(Stored dataset items)
/---

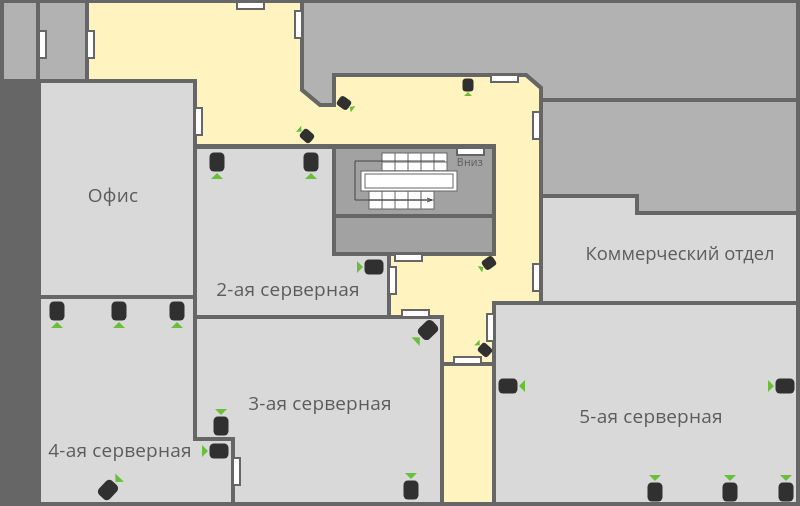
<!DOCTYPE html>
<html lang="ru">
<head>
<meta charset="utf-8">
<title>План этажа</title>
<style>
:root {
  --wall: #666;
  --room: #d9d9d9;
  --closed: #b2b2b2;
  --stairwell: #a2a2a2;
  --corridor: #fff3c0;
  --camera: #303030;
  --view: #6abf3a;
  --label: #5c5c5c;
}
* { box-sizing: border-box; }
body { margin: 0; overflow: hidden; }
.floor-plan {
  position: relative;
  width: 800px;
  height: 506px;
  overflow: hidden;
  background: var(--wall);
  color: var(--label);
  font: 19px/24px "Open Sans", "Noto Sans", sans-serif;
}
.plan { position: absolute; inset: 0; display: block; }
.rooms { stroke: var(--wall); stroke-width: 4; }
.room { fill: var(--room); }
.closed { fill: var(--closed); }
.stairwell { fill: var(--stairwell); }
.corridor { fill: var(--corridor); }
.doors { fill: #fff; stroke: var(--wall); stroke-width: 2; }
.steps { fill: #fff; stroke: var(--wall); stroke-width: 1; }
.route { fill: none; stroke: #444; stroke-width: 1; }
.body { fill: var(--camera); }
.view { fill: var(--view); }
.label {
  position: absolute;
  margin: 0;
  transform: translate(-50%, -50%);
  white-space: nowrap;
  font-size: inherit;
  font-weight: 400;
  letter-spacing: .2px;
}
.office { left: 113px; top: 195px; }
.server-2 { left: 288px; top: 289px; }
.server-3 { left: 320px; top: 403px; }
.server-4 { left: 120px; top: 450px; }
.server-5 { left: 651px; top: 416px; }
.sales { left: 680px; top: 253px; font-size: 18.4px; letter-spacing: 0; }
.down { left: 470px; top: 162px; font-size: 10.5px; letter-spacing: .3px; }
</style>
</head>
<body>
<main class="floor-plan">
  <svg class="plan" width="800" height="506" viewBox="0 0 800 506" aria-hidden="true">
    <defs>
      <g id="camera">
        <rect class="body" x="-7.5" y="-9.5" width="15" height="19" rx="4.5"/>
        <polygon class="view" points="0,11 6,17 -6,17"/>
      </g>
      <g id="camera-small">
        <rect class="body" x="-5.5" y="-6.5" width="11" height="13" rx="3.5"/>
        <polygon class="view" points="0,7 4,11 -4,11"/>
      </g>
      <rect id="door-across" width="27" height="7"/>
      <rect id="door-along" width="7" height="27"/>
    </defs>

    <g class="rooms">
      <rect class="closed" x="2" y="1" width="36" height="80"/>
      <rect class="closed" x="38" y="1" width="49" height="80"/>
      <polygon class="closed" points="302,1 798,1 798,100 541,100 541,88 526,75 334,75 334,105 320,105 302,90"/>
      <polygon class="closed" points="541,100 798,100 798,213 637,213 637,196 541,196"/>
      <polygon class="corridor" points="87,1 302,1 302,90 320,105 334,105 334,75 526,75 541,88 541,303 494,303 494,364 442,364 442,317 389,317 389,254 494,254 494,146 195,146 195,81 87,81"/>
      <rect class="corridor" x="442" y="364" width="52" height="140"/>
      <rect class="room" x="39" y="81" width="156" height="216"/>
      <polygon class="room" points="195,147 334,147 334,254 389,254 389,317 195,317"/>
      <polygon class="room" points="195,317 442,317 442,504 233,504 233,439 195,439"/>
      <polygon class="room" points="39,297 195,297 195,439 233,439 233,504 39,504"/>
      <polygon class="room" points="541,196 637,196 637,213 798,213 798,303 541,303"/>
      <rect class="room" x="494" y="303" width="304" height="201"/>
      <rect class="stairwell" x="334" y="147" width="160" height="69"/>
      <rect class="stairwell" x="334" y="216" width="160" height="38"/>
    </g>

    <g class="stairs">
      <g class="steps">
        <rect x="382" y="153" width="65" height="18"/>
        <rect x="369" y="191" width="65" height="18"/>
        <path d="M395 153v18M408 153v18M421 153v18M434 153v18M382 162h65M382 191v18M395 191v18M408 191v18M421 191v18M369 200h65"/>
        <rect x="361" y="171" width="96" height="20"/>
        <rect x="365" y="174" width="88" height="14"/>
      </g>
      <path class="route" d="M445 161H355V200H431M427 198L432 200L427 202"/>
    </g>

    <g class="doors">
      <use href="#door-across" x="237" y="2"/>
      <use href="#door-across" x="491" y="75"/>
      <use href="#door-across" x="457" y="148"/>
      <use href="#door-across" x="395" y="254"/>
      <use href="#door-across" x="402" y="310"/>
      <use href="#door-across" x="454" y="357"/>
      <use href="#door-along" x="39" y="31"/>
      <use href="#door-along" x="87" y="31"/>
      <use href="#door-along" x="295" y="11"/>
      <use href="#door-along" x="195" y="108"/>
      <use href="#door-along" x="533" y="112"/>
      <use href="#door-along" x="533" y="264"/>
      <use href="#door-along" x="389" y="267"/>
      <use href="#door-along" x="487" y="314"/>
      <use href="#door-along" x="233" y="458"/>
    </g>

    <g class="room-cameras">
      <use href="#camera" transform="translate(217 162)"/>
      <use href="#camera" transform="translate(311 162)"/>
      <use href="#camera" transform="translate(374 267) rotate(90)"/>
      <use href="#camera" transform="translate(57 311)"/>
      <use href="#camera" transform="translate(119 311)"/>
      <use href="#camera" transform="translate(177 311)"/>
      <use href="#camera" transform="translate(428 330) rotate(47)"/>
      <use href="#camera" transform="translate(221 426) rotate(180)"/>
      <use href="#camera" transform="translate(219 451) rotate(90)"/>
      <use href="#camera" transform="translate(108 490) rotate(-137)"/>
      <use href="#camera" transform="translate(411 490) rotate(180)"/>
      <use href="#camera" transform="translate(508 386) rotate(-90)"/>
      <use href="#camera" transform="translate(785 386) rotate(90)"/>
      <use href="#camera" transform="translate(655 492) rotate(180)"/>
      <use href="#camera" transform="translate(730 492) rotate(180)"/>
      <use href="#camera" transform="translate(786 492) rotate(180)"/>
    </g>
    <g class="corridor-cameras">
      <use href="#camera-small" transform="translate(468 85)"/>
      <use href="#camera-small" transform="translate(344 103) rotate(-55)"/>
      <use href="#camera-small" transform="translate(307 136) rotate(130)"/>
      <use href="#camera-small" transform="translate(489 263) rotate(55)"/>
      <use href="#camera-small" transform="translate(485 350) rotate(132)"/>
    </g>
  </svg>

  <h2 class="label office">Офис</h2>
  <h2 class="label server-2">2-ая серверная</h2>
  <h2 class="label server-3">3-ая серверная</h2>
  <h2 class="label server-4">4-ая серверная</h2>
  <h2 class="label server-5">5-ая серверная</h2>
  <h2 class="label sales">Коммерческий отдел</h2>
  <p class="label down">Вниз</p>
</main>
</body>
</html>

\---

• _Work instruction_
Scan the entries above and return each line that holds "server".

• _Written solution_
.server-2 { left: 288px; top: 289px; }
.server-3 { left: 320px; top: 403px; }
.server-4 { left: 120px; top: 450px; }
.server-5 { left: 651px; top: 416px; }
  <h2 class="label server-2">2-ая серверная</h2>
  <h2 class="label server-3">3-ая серверная</h2>
  <h2 class="label server-4">4-ая серверная</h2>
  <h2 class="label server-5">5-ая серверная</h2>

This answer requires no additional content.